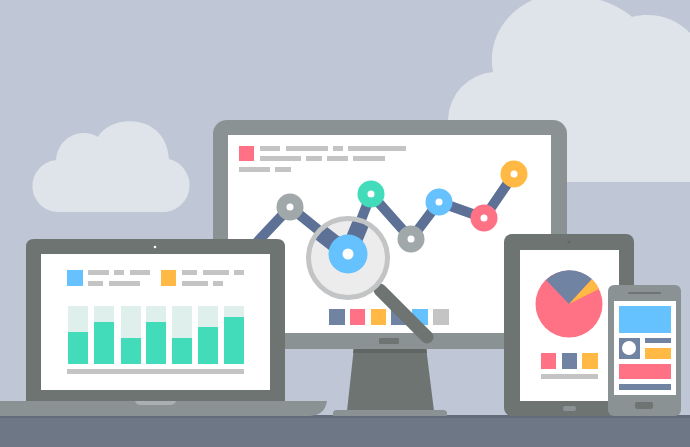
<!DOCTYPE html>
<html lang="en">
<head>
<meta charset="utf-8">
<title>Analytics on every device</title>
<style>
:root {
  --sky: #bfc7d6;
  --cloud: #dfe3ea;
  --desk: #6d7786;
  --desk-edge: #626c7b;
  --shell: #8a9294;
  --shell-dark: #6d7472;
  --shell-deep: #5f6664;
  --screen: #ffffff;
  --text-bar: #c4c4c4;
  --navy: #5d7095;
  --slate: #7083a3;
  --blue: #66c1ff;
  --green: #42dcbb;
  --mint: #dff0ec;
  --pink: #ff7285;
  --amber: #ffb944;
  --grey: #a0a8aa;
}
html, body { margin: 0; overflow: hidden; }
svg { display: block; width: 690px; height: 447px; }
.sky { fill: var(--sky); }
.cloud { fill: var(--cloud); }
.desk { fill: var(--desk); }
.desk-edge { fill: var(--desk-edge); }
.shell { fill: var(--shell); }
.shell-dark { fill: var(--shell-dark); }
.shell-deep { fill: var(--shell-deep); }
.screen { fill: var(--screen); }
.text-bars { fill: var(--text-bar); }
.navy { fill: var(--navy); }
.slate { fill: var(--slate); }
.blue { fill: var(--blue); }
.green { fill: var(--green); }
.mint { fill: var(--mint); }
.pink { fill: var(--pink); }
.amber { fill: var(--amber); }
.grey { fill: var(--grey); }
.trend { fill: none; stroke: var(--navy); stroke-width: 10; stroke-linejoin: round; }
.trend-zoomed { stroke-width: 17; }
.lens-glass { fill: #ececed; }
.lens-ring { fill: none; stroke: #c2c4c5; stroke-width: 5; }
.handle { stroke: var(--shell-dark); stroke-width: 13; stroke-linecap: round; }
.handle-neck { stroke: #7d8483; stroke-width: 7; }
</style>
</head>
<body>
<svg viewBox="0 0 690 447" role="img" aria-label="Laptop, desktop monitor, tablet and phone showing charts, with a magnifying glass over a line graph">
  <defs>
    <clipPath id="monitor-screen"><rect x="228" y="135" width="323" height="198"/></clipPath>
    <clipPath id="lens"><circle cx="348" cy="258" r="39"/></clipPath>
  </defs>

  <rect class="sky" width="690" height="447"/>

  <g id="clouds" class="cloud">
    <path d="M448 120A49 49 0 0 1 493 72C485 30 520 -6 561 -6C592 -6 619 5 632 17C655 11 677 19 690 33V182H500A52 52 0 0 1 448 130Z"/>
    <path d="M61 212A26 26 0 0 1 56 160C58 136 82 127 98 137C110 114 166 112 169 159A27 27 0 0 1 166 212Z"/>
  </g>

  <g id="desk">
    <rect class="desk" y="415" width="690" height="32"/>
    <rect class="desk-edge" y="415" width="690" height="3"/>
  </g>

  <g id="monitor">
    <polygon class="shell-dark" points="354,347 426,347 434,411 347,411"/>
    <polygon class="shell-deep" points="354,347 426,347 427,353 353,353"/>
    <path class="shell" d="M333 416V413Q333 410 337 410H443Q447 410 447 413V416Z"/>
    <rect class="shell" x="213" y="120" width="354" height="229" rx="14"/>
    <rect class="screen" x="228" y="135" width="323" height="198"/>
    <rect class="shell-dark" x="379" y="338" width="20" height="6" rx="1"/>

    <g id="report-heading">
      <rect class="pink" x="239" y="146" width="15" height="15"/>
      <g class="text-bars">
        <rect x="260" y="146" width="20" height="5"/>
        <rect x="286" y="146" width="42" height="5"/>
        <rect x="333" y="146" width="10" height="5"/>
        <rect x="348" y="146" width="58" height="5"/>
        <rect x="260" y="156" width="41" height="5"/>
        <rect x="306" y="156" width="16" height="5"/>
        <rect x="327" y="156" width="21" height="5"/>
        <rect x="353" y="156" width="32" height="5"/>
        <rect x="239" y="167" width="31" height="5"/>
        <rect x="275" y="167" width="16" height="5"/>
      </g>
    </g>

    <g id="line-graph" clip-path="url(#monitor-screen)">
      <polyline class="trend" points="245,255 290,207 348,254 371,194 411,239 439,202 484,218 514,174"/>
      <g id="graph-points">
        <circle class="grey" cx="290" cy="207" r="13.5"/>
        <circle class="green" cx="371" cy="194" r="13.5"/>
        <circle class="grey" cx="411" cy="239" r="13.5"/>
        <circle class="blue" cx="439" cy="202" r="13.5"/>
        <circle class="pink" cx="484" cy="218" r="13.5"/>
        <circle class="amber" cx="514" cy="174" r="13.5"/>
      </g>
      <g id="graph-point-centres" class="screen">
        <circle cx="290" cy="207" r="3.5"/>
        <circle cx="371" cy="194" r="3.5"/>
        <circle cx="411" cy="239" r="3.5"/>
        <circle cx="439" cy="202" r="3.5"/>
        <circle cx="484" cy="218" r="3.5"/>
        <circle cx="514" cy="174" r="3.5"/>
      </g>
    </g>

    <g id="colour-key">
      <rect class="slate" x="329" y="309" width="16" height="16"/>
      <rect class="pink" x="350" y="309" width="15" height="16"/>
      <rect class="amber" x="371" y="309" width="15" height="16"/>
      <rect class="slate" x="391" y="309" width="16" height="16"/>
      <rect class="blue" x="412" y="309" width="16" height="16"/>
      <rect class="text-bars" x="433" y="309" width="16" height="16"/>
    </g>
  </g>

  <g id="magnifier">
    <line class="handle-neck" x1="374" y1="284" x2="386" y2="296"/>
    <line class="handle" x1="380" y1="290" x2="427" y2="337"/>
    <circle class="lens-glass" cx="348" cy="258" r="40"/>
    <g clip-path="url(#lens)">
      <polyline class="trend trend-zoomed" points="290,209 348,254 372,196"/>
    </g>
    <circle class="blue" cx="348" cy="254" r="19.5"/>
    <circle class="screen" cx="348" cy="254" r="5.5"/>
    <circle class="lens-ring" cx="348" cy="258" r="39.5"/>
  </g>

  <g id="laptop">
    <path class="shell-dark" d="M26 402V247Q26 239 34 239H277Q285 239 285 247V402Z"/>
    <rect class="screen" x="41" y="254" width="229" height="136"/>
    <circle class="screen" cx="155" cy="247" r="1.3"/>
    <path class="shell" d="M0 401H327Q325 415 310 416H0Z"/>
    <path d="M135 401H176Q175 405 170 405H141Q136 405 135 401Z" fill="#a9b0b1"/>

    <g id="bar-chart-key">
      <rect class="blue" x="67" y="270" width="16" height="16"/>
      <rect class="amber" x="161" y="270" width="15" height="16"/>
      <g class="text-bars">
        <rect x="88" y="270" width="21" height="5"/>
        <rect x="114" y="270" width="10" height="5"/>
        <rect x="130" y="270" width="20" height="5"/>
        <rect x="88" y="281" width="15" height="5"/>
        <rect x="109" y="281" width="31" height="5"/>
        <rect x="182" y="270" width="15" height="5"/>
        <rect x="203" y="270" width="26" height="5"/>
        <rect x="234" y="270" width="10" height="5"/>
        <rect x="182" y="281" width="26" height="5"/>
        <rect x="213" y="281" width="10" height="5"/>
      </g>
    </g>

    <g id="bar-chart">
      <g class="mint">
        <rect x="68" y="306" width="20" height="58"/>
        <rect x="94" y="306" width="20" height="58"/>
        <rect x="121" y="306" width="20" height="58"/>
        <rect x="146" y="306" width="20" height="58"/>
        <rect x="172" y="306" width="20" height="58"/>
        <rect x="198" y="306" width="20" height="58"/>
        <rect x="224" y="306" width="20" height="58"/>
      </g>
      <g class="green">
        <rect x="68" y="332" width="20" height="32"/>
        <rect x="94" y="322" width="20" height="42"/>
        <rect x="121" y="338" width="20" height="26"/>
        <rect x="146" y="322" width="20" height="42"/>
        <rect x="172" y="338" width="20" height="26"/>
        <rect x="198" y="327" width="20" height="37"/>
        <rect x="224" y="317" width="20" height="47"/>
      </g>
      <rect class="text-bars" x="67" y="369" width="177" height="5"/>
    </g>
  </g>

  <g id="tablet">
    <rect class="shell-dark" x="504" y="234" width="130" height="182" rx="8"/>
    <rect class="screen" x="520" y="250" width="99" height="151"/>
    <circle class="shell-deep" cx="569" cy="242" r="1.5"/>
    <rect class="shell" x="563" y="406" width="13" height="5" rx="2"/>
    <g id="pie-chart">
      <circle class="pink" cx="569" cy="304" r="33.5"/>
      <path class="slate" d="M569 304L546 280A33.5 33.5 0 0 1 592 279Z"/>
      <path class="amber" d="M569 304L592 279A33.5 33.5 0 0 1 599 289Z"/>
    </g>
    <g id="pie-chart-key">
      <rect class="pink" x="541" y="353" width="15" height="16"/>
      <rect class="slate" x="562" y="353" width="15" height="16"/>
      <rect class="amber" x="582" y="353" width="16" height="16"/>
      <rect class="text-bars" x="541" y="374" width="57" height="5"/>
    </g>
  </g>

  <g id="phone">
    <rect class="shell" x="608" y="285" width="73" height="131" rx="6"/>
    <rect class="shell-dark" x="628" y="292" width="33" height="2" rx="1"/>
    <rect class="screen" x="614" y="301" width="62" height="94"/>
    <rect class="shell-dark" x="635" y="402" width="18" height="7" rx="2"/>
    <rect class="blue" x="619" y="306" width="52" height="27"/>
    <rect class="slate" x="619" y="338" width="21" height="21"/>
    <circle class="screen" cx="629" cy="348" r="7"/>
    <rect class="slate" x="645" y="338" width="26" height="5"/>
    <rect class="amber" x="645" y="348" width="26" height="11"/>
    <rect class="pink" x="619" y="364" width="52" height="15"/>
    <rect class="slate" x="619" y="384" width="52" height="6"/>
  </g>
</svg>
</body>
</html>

* * *

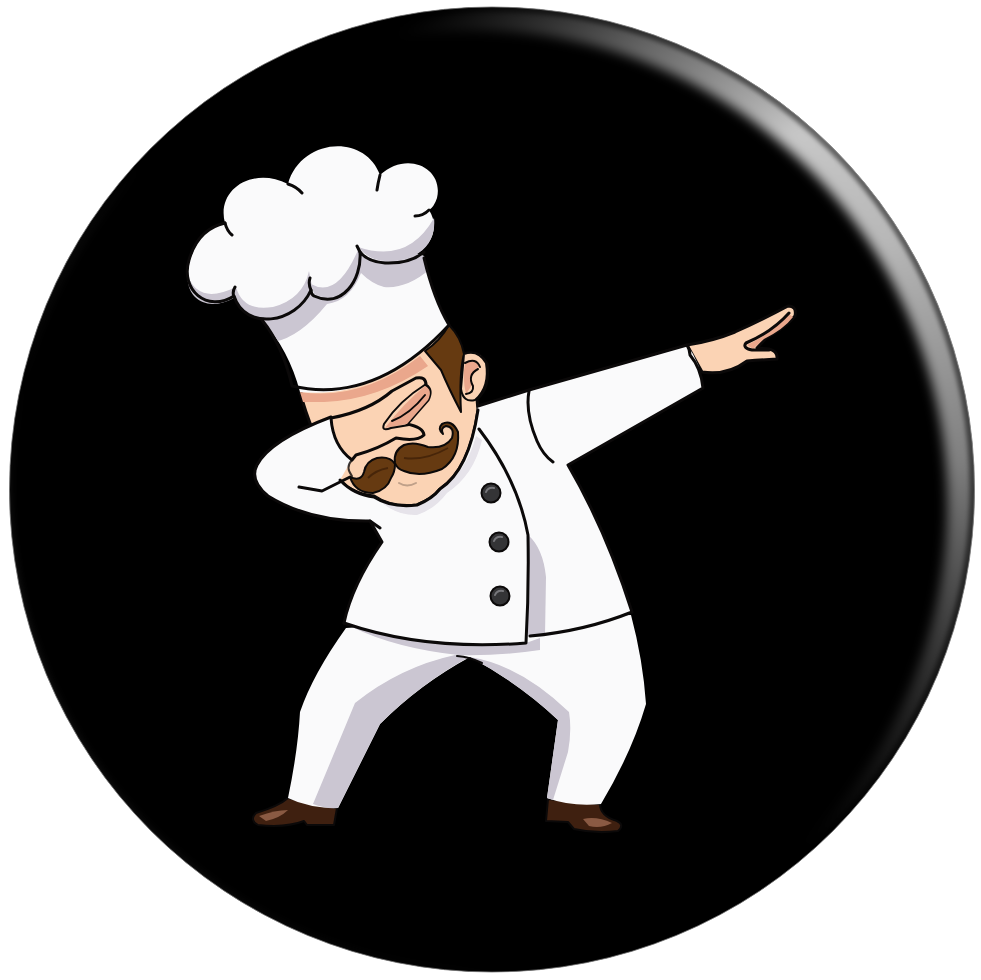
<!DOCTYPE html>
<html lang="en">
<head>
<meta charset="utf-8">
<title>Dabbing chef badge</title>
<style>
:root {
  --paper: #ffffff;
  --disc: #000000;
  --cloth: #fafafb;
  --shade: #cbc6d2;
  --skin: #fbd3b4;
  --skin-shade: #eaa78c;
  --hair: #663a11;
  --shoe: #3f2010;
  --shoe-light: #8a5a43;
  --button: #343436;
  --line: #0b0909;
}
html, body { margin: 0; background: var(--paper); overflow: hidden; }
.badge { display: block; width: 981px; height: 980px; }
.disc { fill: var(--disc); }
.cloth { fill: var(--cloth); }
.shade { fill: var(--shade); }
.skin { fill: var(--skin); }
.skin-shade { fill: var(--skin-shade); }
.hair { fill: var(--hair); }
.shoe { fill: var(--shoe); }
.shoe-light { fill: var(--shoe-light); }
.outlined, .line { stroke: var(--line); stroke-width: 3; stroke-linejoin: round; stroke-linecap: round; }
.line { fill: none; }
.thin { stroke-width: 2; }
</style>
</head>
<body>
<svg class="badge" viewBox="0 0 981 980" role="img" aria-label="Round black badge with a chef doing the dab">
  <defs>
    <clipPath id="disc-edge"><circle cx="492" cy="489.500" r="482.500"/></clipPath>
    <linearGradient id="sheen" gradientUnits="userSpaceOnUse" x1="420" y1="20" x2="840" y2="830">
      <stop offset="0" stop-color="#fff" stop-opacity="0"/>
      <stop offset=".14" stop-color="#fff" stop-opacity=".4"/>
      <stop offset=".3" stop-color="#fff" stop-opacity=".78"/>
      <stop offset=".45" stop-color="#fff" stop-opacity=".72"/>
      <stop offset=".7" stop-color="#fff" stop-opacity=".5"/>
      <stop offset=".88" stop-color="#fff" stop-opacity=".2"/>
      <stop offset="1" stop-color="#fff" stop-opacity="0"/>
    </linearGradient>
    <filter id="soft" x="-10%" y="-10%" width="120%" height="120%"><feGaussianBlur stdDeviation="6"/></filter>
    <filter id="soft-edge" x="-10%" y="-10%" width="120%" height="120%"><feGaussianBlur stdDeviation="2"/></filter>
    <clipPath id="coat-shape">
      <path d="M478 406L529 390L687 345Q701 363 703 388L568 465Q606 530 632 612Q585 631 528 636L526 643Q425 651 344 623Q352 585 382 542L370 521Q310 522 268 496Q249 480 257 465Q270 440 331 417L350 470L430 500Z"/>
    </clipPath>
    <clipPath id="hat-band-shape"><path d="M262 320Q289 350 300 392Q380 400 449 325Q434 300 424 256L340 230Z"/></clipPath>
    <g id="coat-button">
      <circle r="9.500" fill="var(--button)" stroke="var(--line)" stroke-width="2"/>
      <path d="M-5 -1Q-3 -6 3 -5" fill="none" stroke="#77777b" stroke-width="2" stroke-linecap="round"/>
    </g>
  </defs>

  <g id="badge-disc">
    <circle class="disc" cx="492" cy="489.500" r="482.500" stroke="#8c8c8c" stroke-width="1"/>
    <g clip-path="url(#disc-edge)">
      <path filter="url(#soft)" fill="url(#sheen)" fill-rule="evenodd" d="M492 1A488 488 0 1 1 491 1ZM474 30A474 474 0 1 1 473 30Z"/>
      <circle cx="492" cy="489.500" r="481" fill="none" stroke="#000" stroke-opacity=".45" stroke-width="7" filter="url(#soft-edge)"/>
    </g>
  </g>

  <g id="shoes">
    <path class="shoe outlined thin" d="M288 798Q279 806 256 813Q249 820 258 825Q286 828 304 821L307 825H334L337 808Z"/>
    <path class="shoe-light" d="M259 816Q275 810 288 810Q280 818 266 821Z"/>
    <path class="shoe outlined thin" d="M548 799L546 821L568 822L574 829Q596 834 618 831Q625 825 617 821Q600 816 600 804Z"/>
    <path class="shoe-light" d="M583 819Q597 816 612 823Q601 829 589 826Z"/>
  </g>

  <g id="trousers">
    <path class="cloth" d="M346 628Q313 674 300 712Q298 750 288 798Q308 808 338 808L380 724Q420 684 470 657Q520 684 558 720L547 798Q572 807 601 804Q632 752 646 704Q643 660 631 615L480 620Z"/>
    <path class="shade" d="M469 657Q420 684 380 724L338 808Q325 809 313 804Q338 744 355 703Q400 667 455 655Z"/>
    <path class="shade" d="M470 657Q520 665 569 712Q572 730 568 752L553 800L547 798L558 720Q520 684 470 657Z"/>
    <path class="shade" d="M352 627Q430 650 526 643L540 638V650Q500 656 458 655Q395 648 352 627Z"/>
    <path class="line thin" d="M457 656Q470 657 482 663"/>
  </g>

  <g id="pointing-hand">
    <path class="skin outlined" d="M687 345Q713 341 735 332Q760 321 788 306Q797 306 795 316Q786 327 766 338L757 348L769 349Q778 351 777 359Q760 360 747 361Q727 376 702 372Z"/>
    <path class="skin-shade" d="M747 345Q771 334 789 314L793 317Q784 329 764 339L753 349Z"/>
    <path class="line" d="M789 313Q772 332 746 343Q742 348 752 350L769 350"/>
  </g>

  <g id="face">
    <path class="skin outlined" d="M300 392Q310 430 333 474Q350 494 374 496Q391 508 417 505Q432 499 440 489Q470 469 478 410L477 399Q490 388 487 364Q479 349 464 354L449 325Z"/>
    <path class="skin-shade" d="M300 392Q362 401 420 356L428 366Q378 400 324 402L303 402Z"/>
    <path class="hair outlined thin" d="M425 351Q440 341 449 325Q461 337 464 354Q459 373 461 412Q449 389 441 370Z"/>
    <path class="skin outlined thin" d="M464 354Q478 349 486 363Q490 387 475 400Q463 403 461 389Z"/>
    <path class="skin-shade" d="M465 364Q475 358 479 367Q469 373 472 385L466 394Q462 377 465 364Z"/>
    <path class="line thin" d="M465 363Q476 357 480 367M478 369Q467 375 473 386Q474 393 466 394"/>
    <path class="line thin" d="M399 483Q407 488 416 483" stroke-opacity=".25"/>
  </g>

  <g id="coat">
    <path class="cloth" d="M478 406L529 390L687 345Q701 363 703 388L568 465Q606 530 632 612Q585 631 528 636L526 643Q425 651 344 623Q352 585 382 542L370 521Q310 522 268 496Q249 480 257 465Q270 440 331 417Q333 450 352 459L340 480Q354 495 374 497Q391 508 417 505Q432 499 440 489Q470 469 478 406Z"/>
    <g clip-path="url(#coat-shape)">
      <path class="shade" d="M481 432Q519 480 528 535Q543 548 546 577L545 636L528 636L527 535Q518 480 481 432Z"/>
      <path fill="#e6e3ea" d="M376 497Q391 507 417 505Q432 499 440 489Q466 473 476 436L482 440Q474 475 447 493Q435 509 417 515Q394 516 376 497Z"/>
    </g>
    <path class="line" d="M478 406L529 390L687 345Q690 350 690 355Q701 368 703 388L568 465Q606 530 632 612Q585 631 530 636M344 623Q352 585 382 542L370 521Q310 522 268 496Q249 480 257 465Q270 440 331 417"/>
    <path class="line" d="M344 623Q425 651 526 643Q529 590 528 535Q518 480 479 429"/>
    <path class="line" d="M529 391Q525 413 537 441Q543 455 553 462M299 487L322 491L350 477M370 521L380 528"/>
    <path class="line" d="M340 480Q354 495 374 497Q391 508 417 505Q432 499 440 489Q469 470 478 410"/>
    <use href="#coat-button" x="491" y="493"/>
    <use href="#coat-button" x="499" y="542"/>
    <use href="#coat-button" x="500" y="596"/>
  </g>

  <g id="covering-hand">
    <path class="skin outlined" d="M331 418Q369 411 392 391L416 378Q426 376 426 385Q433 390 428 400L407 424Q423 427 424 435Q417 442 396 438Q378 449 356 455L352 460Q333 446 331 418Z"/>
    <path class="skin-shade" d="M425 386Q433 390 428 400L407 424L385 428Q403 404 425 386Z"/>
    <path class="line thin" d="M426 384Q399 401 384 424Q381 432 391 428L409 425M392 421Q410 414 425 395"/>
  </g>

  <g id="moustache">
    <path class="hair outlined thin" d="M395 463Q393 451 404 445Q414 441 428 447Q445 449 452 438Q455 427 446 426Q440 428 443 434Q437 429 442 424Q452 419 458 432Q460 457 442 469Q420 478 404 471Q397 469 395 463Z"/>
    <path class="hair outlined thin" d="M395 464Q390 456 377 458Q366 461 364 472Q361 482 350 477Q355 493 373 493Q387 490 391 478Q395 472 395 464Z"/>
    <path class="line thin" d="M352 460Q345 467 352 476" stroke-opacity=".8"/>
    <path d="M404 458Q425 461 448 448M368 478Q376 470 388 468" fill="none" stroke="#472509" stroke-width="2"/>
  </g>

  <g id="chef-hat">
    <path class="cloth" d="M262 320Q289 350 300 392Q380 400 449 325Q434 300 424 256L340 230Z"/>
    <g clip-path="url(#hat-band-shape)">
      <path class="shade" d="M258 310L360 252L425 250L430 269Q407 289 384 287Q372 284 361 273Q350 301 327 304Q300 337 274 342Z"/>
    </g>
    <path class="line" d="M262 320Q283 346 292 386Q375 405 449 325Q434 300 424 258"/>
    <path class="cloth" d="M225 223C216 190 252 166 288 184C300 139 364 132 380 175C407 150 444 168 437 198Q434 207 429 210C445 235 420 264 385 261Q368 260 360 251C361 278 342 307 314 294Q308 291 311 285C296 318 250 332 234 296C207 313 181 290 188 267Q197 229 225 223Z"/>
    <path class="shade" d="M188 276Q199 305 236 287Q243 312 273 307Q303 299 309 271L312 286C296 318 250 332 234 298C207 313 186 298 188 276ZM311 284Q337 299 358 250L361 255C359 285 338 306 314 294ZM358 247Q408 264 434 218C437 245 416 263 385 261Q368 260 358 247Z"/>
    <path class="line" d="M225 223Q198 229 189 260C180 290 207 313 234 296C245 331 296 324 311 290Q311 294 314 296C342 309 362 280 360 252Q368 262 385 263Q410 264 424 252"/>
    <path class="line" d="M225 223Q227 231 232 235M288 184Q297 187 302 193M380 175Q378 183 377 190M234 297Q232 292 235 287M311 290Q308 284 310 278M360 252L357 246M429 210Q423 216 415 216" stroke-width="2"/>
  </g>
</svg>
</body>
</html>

* **TASK REQUIREMENTS**
Report the number of lines in the listing that hold the string "linecap", and nothing else.

* **TASK OUTPUT**
3